This language gives the audience the impression that Lear is a King not to be tempered with. He knows how to use his authority to his full advantage and he uses it quite successfully. Lear gives a formal announcement about the division of his kingdom. It is to be shared between his three daughters, and Lear means to give the best portion to the most deserving - the one who can make the greatest show of love, who in his heart he hopes will be Cordelia. He has already apportioned the land between his daughters, so the `love test' is in fact meaningless: but the king enjoys flattery! The `love test' shows us how foolish and egotistic Lear can be at times. Being deceitful as they are, Goneril and Regan readily play their part, giving a fulsome description of their love that quickly wins their father's approval. Cordelia answers her father plainly, with sincerity, intelligence and real love. She answers: “nothing” and “I love your majesty according to my bond; no more no less” but Lear does not understand this. He is disappointed and he feels rejected- so he in turn rejects his daughter. His language is as violent as hers is plain; where Cordelia spoke of the simple, natural relationships of parent and child. He confesses his love for her; he is too emotional to be ware of his actions: “I loved her most, and thought to set my rest on her kind nursery.”
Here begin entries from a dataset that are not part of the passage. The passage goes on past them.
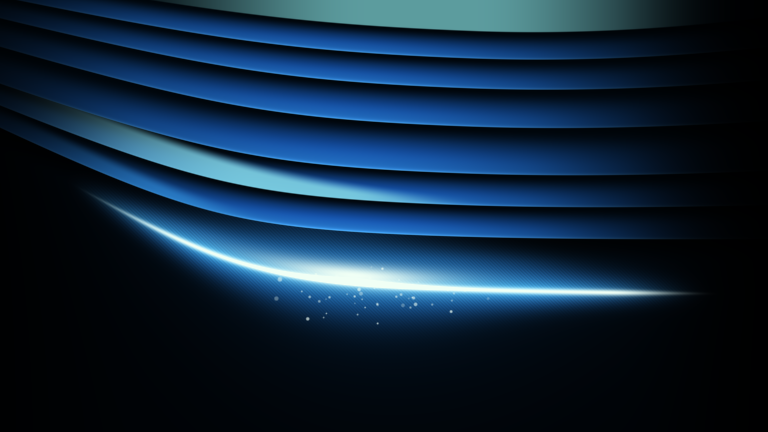
A Shadertoy shader for this background:

```glsl
// Stacked blue glass ribbons sweep down from the left over a glowing streak.
// Each ribbon lies under a bent curve and is shaded by its depth in the band;
// the streak is a tapered falloff with fine hatching and scattered sparks.

const vec3 INK   = vec3(0.00, 0.02, 0.04);
const vec3 NAVY  = vec3(0.03, 0.15, 0.28);
const vec3 BLUE  = vec3(0.08, 0.32, 0.69);
const vec3 SKY   = vec3(0.20, 0.57, 0.86);
const vec3 TEAL  = vec3(0.36, 0.61, 0.62);
const vec3 CYAN  = vec3(0.22, 0.66, 0.84);
const vec3 PALE  = vec3(0.50, 0.82, 0.88);
const vec3 WHITE = vec3(0.94, 1.00, 0.96);
const int RIBBONS = 7;

float hash(float n) { return fract(sin(n * 127.1) * 43758.5453); }

float bell(float x, float center, float width) {
    float d = (x - center) / width;
    return exp(-d * d);
}

// Depth below the top of a line that falls, then levels out after the knee.
float bend(float x, float level, float slope, float knee, float width) {
    float d = knee - x;
    return level - 0.5 * slope * (d + sqrt(d * d + width * width));
}

float ribbonEdge(float x, int i) {
    float levels[RIBBONS] = float[](0.096, 0.158, 0.227, 0.315, 0.423, 0.495, 0.566);
    float t = float(i) / float(RIBBONS - 1);
    float lift = max(x - 1.1, 0.0);
    return bend(x, levels[i], 0.2 + 0.3 * pow(t, 1.4), 0.7 - 0.2 * t, 0.5 - 0.2 * t)
         - mix(0.10, 0.01, t) * lift * lift;
}

// Pale reflection whose upper boundary crosses the ribbon as x reaches its end.
float sheen(float u, float x, float start, float end) {
    float cut = (x - start) / (end - start);
    return smoothstep(cut - 0.2, cut + 0.2, u) * smoothstep(-0.05, 0.6, x)
         * (1.0 - smoothstep(end - 0.35, end, x));
}

vec3 ribbonColor(float x, float u, float t, float gap) {
    float light = bell(x, 0.80, x < 0.80 ? 0.62 : 0.60) * mix(0.75, 1.0, t);
    float fill = smoothstep(mix(0.2, 0.0, light), mix(1.0, 0.75, light), u);
    vec3 col = mix(INK, NAVY, smoothstep(0.0, 0.6, u) * (0.35 + 0.65 * light));
    col = mix(col, BLUE, fill * light);
    col = mix(col, SKY, smoothstep(0.45, 1.1, u) * light * light * 0.65);
    col *= 1.0 - 0.85 * smoothstep(1.2, 1.85, x);
    return col + PALE * exp(-gap / 0.0025) * light * 0.5;
}

// Space below the ribbons: blue haze, hatching, cyan halo and a white core.
vec3 streakScene(vec2 p) {
    float line = bend(p.x, 0.690, 0.62, 0.55, 0.27);
    float d = p.y - line;
    float dist = abs(d);
    float along = smoothstep(0.15, 0.5, p.x) * (1.0 - smoothstep(1.2, 1.66, p.x));
    float middle = bell(p.x, 0.82, 0.38);
    float hatch = 0.91 + 0.09 * sin((p.x - p.y) * 800.0);

    vec3 col = INK * 0.5 + NAVY * 0.6 * bell(p.x, 0.87, 0.5) * exp(-dist / 0.17);
    float reach = d < 0.0 ? 0.035 + 0.085 * middle : 0.025 + 0.05 * middle;
    col = mix(col, BLUE, along * hatch * exp(-dist * dist / (reach * reach)) * 0.9);
    float haloReach = d < 0.0 ? 0.018 + 0.045 * middle : 0.012 + 0.024 * middle;
    float halo = along * exp(-dist / haloReach);
    col = mix(col, CYAN, halo * hatch);
    col += PALE * along * exp(-dist / 0.011) * 0.35;
    float taper = smoothstep(0.17, 0.45, p.x) * (1.0 - smoothstep(1.4, 1.67, p.x));
    float core = bell(d, 0.0, 0.003 + 0.004 * taper) * taper;
    float bulge = bell(p.x, 0.82, 0.21) * bell(d, -0.018, 0.026);
    return mix(col, WHITE, clamp(core + bulge, 0.0, 1.0));
}

// Soft round sparks gathered around a center.
float sparks(vec2 p, float blur) {
    float sum = 0.0;
    for (int i = 0; i < 48; i++) {
        float n = float(i) + 1.0;
        float across = hash(n) + hash(n + 60.3) - 1.0;
        float down = hash(n + 130.7) + hash(n + 210.1) - 1.0;
        vec2 center = vec2(0.88 + 0.27 * across, 0.69 + 0.08 * down);
        float radius = mix(0.0015, 0.0055, pow(hash(n + 300.9), 3.0));
        float disc = 1.0 - smoothstep(radius - blur, radius + blur, length(p - center));
        sum += disc * mix(0.25, 0.9, hash(n + 410.2));
    }
    return min(sum, 1.0);
}

void mainImage(out vec4 fragColor, in vec2 fragCoord) {
    vec2 uv = fragCoord / iResolution.xy;
    vec2 p = vec2(uv.x * 16.0 / 9.0, 1.0 - uv.y);   // y runs down from the top
    float blur = 1.0 / iResolution.y;
    vec3 col = streakScene(p);

    // Shadow under the lowest ribbon, weakest over the glow
    float below = p.y - ribbonEdge(p.x, RIBBONS - 1);
    float shade = mix(0.3, 0.75, bell(p.x, 0.70, 0.30));
    col *= mix(shade, 1.0, smoothstep(0.0, 0.06, below));

    // Ribbons, from the lowest to the highest
    for (int i = RIBBONS - 1; i > 0; i--) {
        float low = ribbonEdge(p.x, i);
        float high = ribbonEdge(p.x, i - 1);
        float u = clamp((p.y - high) / (low - high), 0.0, 1.0);
        float t = float(i) / float(RIBBONS - 1);
        vec3 band = ribbonColor(p.x, u, t, max(low - p.y, 0.0));
        if (i == 5) band = mix(band, PALE, 0.9 * sheen(u, p.x, 0.25, 1.15));
        if (i == 6) band = mix(band, SKY, 0.8 * sheen(u, p.x, -0.15, 0.70));
        col = mix(col, band, 1.0 - smoothstep(-blur, blur, p.y - low));
    }

    // Pale sheet at the top
    float sheet = 1.0 - smoothstep(-blur, blur, p.y - ribbonEdge(p.x, 0));
    float sheetLight = smoothstep(0.2, 0.85, p.x) * (1.0 - smoothstep(1.1, 1.72, p.x));
    col = mix(col, mix(INK, TEAL, sheetLight), sheet);

    col = mix(col, WHITE, sparks(p, blur) * 0.85);
    col *= smoothstep(-0.15, 0.2, uv.x) * smoothstep(-0.04, 0.2, 1.0 - uv.x);
    fragColor = vec4(clamp(col, 0.0, 1.0), 1.0);
}
```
At the beginning of the play Lear speaks with measured dignity and authority, even after he has resigned all power along with his kingdom. He is seen as `an old man full of changes and liable to constant stars', in the eyes of Goneril and Regan. Kent who we see as loyal and honest and very protective of Lear is disguised as a witty persona to encourage Lear to allow him to remain near by. He respects Lear's authority. Lear responds to Kent's language with informality and lightheartedness, even when Kent risked the king' displeasure with the joke about Lear being poor, but Lear responds with good humor. There is the theme of the natural order being overturned when Oswald behaves insolently to Lear, he seems to be enjoying his rebellious role....